The Port of Hood River, a public agency, has owned and operated the Hood River/White Salmon Interstate Bridge since 1950. The 4,418’ steel truss bridge was originally constructed in 1924. It provides a critical, bi-state transportation link in the heart of the Columbia River Gorge National Scenic Area. The Bridge is over 30 years past its design life. Its sufficiency rating, a numeric representation of reliability and functionality, is 48.8, a strong indicator of functional obsolescence. It creates a hazardous traffic bottleneck during closures of I-84 in Oregon or SR-14 Washington, a frequent occurrence. It has 9’4” travel lanes, vastly undersized for today’s vehicles, and no pedestrian or bicycle facilities. The 80,000 lbs. weight limit restricts vehicle freight movement; and the narrow, poorly aligned navigation channel presents the greatest navigational hazard on the entire Columbia/Snake River federal inland waterway system. For these reasons, and more, the Port of Hood River Commission set course in 2015 to pursue bridge replacement.
Significant efforts to replace the bridge have been underway since the 1990’s. The Port is leading the effort to complete the next steps: a Final Environmental Impact Statement, financial analysis, and preliminary engineering and has secured state of Oregon financial support for this work. Building a large piece of bridge infrastructure in a small market with decreasing levels of federal funding is a significant challenge. And, under any likely scenario, the bridge will need to be a toll facility. Tolls are the only possible source of the significant local match required for federal grant funding, and a public/private partnership (“P3”) would rely almost entirely upon tolls to repay borrowed capital. The Port utilizes toll revenue to finance ongoing repairs that keep the current bridge safe and operational, and tolls will continue to play a critical role in financing the ultimate replacement bridge.
Critical Link in Regional Transportation System at Risk
- The bridge is structurally deficient for modern freight, recreational, and emergency response vehicles.The bridge is structurally deficient for modern freight, recreational, and emergency response vehicles.

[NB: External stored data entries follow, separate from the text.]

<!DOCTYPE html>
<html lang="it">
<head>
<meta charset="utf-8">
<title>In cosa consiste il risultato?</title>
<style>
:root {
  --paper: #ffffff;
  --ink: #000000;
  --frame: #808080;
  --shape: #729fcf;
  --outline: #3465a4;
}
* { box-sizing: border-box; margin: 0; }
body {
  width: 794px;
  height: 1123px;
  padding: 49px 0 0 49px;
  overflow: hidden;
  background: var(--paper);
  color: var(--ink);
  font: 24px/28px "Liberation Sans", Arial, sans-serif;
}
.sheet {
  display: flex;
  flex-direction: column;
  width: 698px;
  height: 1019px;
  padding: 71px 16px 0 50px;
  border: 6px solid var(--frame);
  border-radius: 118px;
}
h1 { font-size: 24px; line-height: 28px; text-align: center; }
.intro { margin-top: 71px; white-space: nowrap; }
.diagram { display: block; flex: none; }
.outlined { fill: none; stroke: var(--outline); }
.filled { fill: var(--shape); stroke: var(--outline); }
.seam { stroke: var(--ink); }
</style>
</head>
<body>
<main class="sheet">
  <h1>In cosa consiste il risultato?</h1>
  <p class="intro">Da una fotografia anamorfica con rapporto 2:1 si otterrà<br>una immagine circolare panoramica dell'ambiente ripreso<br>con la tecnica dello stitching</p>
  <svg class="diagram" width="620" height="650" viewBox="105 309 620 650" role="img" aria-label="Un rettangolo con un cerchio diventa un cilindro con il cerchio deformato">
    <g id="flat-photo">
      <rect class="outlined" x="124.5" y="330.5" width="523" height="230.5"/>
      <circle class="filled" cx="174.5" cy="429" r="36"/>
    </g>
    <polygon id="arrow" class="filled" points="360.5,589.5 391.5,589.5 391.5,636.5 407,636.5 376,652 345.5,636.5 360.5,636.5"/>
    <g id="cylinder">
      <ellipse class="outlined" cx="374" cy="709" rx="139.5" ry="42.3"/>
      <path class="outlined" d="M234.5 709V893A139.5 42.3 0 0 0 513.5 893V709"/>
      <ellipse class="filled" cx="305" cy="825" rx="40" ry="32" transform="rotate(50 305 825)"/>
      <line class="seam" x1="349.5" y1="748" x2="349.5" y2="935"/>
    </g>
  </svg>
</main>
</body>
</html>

- Expenses associated with keeping the bridge safe and operational are increasing, and cost of anticpated repairs and capital improvement exceed toll revenue projections.
- The bridge creates an unsafe choke point for large volumes of detoured traffic during emergencies and freeway closures, occurring on average 3-5 times each year.

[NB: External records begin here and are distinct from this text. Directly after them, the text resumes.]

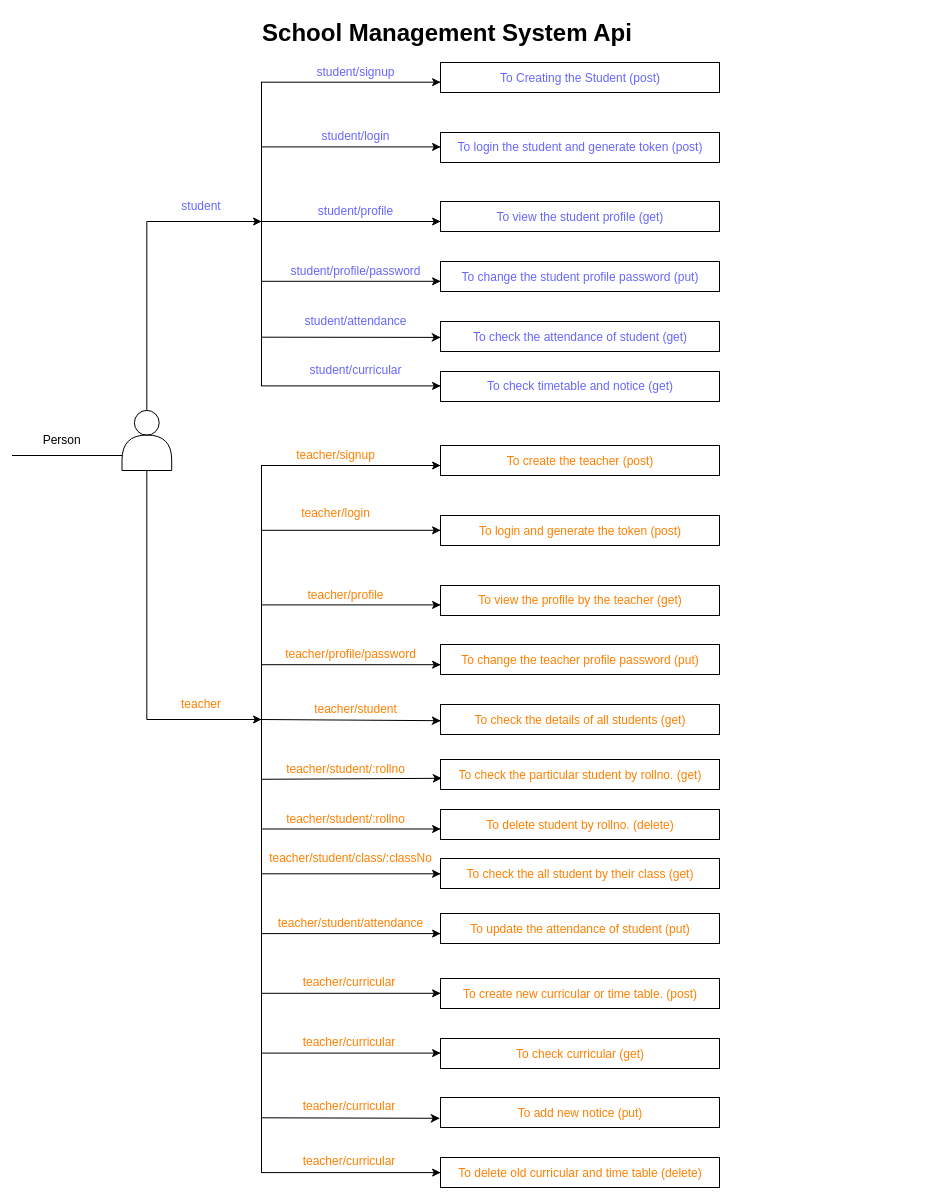
<!DOCTYPE html>
<html lang="en">
<head>
<meta charset="utf-8">
<title>School Management System Api</title>
<style>
:root { --paper: #fff; --ink: #000; --student: #6666ff; --teacher: #ff8000; }
* { box-sizing: border-box; margin: 0; padding: 0; }
html, body { width: 931px; height: 1200px; overflow: hidden; background: var(--paper); }
.diagram { position: relative; width: 931px; height: 1200px; overflow: hidden; font: 12px/14px "Liberation Sans", Arial, sans-serif; color: var(--ink); }
h1 { position: absolute; left: 247px; top: 19px; width: 400px; font-size: 24px; line-height: 28px; text-align: center; white-space: nowrap; }
.connectors { position: absolute; left: 0; top: 0; fill: none; stroke: var(--ink); }
.student { color: var(--student); }
.teacher { color: var(--teacher); }
.route, .action { position: absolute; top: calc(var(--y) * 1px); white-space: nowrap; }
.route { left: calc(var(--x) * 1px); transform: translateX(-50%); }
.action { left: 440px; width: 280px; height: 31px; display: flex; align-items: center; justify-content: center; border: 1px solid var(--ink); background: var(--paper); }
ul { list-style: none; }
</style>
</head>
<body>
<main class="diagram">
  <h1>School Management System Api</h1>

  <svg class="connectors" width="931" height="1200" viewBox="0 0 931 1200" aria-hidden="true">
    <defs>
      <marker id="arrow" markerUnits="userSpaceOnUse" markerWidth="10" markerHeight="10" refX="8.5" refY="5" orient="auto">
        <polygon points="8,5 1,8.5 2.8,5 1,1.5" fill="#000" stroke="#000"/>
      </marker>
    </defs>
    <g class="person">
      <path d="M12 455.5H122"/>
      <circle cx="146.8" cy="422.8" r="12.4"/>
      <path d="M122 470.5V460Q122 435 147 435Q171.7 435 171.7 460V470.5Z"/>
    </g>
    <g class="trunks">
      <path d="M146.8 410V221.5H261" marker-end="url(#arrow)"/>
      <path d="M146.8 471V719.5H261" marker-end="url(#arrow)"/>
      <path d="M261.5 82V386"/>
      <path d="M261.5 465V1172.5"/>
    </g>
    <g class="student-branches" marker-end="url(#arrow)">
      <path d="M261 82.2H440"/>
      <path d="M261 146.9H440"/>
      <path d="M261 221.5H440"/>
      <path d="M261 281.3H440"/>
      <path d="M261 337.2L440 337.4"/>
      <path d="M261 385.9H440"/>
    </g>
    <g class="teacher-branches" marker-end="url(#arrow)">
      <path d="M261 465.5H440"/>
      <path d="M261 530.3H440"/>
      <path d="M261 604.9H440"/>
      <path d="M261 664.7H440"/>
      <path d="M261 719.5L440 720.7"/>
      <path d="M261 779.3L441 778.3"/>
      <path d="M261 829H440"/>
      <path d="M261 873.8H440"/>
      <path d="M261 933.6H440"/>
      <path d="M261 993.3H440"/>
      <path d="M261 1053.1H440"/>
      <path d="M261 1117.8L439 1118.3"/>
      <path d="M261 1172.6H440"/>
    </g>
  </svg>

  <span class="route" style="--x:61.7;--y:433">Person</span>
  <span class="route student" style="--x:201;--y:199">student</span>
  <span class="route teacher" style="--x:201;--y:697">teacher</span>

  <ul class="student">
    <li><span class="route" style="--x:355.5;--y:65">student/signup</span><span class="action" style="--y:62">To Creating the Student (post)</span></li>
    <li><span class="route" style="--x:355.5;--y:129">student/login</span><span class="action" style="--y:131.5">To login the student and generate token (post)</span></li>
    <li><span class="route" style="--x:355.5;--y:204">student/profile</span><span class="action" style="--y:201">To view the student profile (get)</span></li>
    <li><span class="route" style="--x:355.5;--y:264">student/profile/password</span><span class="action" style="--y:261">To change the student profile password (put)</span></li>
    <li><span class="route" style="--x:355.5;--y:314">student/attendance</span><span class="action" style="--y:321">To check the attendance of student (get)</span></li>
    <li><span class="route" style="--x:355.5;--y:363">student/curricular</span><span class="action" style="--y:370.5">To check timetable and notice (get)</span></li>
  </ul>

  <ul class="teacher">
    <li><span class="route" style="--x:335.5;--y:448">teacher/signup</span><span class="action" style="--y:445">To create the teacher (post)</span></li>
    <li><span class="route" style="--x:335.5;--y:506">teacher/login</span><span class="action" style="--y:515">To login and generate the token (post)</span></li>
    <li><span class="route" style="--x:345.5;--y:588">teacher/profile</span><span class="action" style="--y:584.5">To view the profile by the teacher (get)</span></li>
    <li><span class="route" style="--x:350.5;--y:647">teacher/profile/password</span><span class="action" style="--y:644">To change the teacher profile password (put)</span></li>
    <li><span class="route" style="--x:355.5;--y:702">teacher/student</span><span class="action" style="--y:704">To check the details of all students (get)</span></li>
    <li><span class="route" style="--x:345.5;--y:762">teacher/student/:rollno</span><span class="action" style="--y:759">To check the particular student by rollno. (get)</span></li>
    <li><span class="route" style="--x:345.5;--y:812">teacher/student/:rollno</span><span class="action" style="--y:809">To delete student by rollno. (delete)</span></li>
    <li><span class="route" style="--x:350.5;--y:851">teacher/student/class/:classNo</span><span class="action" style="--y:858">To check the all student by their class (get)</span></li>
    <li><span class="route" style="--x:350.5;--y:916">teacher/student/attendance</span><span class="action" style="--y:913">To update the attendance of student (put)</span></li>
    <li><span class="route" style="--x:349;--y:975">teacher/curricular</span><span class="action" style="--y:978">To create new curricular or time table. (post)</span></li>
    <li><span class="route" style="--x:349;--y:1035">teacher/curricular</span><span class="action" style="--y:1038">To check curricular (get)</span></li>
    <li><span class="route" style="--x:349;--y:1099">teacher/curricular</span><span class="action" style="--y:1097">To add new notice (put)</span></li>
    <li><span class="route" style="--x:349;--y:1154">teacher/curricular</span><span class="action" style="--y:1157">To delete old curricular and time table (delete)</span></li>
  </ul>
</main>
</body>
</html>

- Traffic delays resulting from repair and maintenance work will continue to increase as needed repair projects increase in frequency.
- The bridge cannot accommodate growing traffic volumes (increasing 3.5% each year), and deterioration exacerbated by heavy trucks is accelerating. The bridge has no bicycle or pedestrian crossing lanes and cannot support the addition of such facilities.

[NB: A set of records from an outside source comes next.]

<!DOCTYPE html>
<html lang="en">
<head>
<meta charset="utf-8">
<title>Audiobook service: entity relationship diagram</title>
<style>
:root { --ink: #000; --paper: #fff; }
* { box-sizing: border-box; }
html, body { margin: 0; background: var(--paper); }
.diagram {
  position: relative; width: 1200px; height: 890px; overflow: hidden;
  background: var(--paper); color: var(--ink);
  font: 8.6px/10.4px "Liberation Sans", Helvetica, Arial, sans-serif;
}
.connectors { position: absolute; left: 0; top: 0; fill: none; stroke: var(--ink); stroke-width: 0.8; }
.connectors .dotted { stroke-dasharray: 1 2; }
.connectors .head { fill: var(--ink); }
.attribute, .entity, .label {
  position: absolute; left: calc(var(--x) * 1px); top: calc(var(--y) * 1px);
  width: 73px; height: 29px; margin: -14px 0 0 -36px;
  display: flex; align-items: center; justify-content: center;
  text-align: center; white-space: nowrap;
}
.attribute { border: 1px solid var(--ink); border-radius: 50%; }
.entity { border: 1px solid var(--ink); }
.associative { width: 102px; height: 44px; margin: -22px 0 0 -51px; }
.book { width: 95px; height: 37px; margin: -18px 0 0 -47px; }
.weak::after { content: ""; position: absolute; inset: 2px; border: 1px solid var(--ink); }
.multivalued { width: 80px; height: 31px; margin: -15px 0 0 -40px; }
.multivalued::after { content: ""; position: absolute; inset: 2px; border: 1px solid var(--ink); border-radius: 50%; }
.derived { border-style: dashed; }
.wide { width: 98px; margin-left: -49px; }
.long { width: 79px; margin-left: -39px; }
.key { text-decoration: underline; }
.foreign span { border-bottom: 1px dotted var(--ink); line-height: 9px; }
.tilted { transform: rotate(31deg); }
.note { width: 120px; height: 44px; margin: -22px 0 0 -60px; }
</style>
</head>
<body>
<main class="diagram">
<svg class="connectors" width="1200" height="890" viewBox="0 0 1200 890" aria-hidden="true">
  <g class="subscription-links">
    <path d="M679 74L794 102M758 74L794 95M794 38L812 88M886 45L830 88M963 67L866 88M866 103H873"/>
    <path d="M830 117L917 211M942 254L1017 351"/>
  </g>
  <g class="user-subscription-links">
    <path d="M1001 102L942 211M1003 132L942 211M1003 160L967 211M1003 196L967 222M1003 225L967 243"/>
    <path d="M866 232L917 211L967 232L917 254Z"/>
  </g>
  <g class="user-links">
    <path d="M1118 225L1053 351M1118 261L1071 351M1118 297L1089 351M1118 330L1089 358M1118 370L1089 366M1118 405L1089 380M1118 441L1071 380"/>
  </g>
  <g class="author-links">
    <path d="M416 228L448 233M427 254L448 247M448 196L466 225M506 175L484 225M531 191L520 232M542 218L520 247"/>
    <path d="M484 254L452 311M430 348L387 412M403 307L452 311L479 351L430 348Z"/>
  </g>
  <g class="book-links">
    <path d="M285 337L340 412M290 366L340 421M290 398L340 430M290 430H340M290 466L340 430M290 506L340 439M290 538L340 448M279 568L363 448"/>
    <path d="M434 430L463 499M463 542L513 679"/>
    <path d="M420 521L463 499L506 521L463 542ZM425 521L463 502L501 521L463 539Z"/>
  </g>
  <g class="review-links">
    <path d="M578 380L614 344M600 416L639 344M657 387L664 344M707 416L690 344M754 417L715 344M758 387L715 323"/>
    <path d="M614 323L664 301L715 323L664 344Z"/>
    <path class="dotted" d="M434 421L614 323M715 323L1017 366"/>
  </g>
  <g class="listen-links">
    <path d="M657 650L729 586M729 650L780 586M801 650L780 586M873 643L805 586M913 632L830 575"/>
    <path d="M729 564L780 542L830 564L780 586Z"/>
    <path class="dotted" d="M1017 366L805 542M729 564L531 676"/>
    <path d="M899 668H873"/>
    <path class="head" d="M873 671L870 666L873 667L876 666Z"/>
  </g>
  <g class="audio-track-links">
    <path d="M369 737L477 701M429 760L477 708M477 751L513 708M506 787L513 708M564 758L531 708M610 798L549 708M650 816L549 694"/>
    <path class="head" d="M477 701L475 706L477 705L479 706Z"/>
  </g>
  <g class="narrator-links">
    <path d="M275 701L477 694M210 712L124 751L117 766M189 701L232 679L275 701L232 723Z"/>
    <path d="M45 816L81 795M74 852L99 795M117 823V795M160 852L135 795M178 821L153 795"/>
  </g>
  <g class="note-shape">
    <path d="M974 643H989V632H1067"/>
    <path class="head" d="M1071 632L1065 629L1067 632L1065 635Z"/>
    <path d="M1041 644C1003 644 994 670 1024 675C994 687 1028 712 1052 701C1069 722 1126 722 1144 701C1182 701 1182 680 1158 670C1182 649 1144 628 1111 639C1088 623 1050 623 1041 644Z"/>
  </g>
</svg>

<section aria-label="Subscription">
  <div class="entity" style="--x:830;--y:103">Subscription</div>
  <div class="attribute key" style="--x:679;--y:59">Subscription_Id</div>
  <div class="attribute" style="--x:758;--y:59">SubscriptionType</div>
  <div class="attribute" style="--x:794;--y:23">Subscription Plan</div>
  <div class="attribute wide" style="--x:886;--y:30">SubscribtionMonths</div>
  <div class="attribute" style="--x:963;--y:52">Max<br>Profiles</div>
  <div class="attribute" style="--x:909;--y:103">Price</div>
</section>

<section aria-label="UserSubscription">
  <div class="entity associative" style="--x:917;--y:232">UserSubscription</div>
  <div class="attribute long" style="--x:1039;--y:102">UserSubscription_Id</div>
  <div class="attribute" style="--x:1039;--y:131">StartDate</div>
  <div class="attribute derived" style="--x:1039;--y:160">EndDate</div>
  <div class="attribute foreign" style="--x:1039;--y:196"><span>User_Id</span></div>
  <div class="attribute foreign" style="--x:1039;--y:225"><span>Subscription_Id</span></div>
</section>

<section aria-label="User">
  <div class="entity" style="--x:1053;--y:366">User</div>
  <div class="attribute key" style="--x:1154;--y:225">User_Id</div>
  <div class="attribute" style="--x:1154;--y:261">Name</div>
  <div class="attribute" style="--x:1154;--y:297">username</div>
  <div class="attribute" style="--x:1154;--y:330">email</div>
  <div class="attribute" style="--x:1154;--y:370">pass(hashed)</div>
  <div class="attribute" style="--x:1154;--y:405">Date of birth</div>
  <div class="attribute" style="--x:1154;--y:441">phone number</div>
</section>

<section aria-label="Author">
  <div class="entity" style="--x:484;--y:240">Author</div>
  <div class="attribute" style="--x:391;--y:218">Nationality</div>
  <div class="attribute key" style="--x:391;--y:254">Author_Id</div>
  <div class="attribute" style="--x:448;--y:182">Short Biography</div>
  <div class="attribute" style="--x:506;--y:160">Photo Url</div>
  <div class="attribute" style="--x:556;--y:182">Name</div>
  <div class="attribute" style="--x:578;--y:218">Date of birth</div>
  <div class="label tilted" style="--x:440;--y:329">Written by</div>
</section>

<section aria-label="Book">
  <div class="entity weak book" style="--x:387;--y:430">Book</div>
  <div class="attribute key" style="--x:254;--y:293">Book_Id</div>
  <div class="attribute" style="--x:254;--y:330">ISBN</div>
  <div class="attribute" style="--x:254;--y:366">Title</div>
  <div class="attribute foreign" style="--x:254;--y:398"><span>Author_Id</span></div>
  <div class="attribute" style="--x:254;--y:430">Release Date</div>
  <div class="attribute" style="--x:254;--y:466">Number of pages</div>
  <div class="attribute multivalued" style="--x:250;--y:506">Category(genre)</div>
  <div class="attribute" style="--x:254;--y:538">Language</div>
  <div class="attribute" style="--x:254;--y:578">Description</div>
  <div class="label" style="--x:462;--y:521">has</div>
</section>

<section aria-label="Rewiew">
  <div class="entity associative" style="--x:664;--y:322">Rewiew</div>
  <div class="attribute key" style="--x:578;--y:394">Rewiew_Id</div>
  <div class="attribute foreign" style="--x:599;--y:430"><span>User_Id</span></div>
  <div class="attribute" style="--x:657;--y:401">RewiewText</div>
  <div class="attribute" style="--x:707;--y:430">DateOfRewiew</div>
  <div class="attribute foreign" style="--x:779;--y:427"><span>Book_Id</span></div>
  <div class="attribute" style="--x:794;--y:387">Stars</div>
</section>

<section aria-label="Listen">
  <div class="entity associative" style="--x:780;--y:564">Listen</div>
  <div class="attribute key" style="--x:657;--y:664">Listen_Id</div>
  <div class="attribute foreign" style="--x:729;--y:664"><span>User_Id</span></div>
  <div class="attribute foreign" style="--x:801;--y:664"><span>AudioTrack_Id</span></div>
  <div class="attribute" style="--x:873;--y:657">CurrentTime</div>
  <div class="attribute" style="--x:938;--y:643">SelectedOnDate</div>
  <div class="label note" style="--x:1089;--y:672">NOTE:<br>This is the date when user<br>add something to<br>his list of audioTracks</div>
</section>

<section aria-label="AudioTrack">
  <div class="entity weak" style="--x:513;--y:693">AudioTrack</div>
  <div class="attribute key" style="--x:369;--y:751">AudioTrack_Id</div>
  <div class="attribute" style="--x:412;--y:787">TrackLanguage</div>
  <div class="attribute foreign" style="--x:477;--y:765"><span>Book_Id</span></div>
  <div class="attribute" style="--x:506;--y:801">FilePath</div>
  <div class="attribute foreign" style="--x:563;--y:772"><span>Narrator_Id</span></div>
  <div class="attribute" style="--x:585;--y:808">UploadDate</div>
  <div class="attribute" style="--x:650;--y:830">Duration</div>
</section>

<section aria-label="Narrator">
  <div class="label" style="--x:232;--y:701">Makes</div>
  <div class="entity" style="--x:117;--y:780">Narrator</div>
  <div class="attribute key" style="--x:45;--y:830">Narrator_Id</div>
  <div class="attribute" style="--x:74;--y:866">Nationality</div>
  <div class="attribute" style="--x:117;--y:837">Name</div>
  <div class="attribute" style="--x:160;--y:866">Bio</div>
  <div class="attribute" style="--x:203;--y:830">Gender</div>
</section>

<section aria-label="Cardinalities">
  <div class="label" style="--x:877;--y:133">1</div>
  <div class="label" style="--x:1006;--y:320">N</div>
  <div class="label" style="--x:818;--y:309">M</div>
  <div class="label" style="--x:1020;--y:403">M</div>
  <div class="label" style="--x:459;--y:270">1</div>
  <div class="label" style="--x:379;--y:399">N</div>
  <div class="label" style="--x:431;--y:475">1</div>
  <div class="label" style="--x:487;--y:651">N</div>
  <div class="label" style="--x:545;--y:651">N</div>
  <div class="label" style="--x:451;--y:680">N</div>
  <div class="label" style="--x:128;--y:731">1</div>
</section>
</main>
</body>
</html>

- The bridge is seismically deficient and vulnerable to catastrophic failure in an earthquake.
- The bridge is the most hazardous navigational obstacle on the Columbia/Snake federal inland waterway with a poorly aligned navigation channel that is less than half the recommended width.
- Learn more about anticipated repair and capital upgrades here.
Progress made on the long path to a new bridge
The passage of Oregon HB 2750 and HB 2017 during the 2017 Oregon legislative session represent the most significant steps foward for bridge replacement in over a decade. Significant challenges remain, as public infrastructure funding at the local, state, and federal levels are very limited and project is located in a bi-state, rural area with a small population. Whether for repairs to the existing bridge or planning and construction of a new one, tolls will continue to be the primary funding source for the bridge. The chart below illustrates the likely pathways to a new bridge, including scenarios for a Design-Build, publicly-funded option or a public-private partnership, often referred to as a “P3” option. Click the image to download the PDF version of the chart.
Bridge Repair and Replacement Fund
On June 15, 1995, the Port established a Bridge Repair and Replacement Fund. All revenue from toll increases implemented in 1994, 2011, and a proposed increase in 2018, are dedicated to bridge repair or replacement. Since the fund was first established, revenues derived from the toll increases have been limited to (a) payment of Bridge expenditures, including capital projects, maintenance, operations (including direct and overhead expenses), equipment, reserves, financing costs (including debt service), and expenses to promote mass transit use of the Bridge, and (b) expenses associated with borrowings and any bond covenants. All revenue raised from this increase will have the same restrictions. As the Port plots a complex path toward replacement while also ensuring the existing bridge remains safe and operational, toll revenue will continue to be the sole source of funding.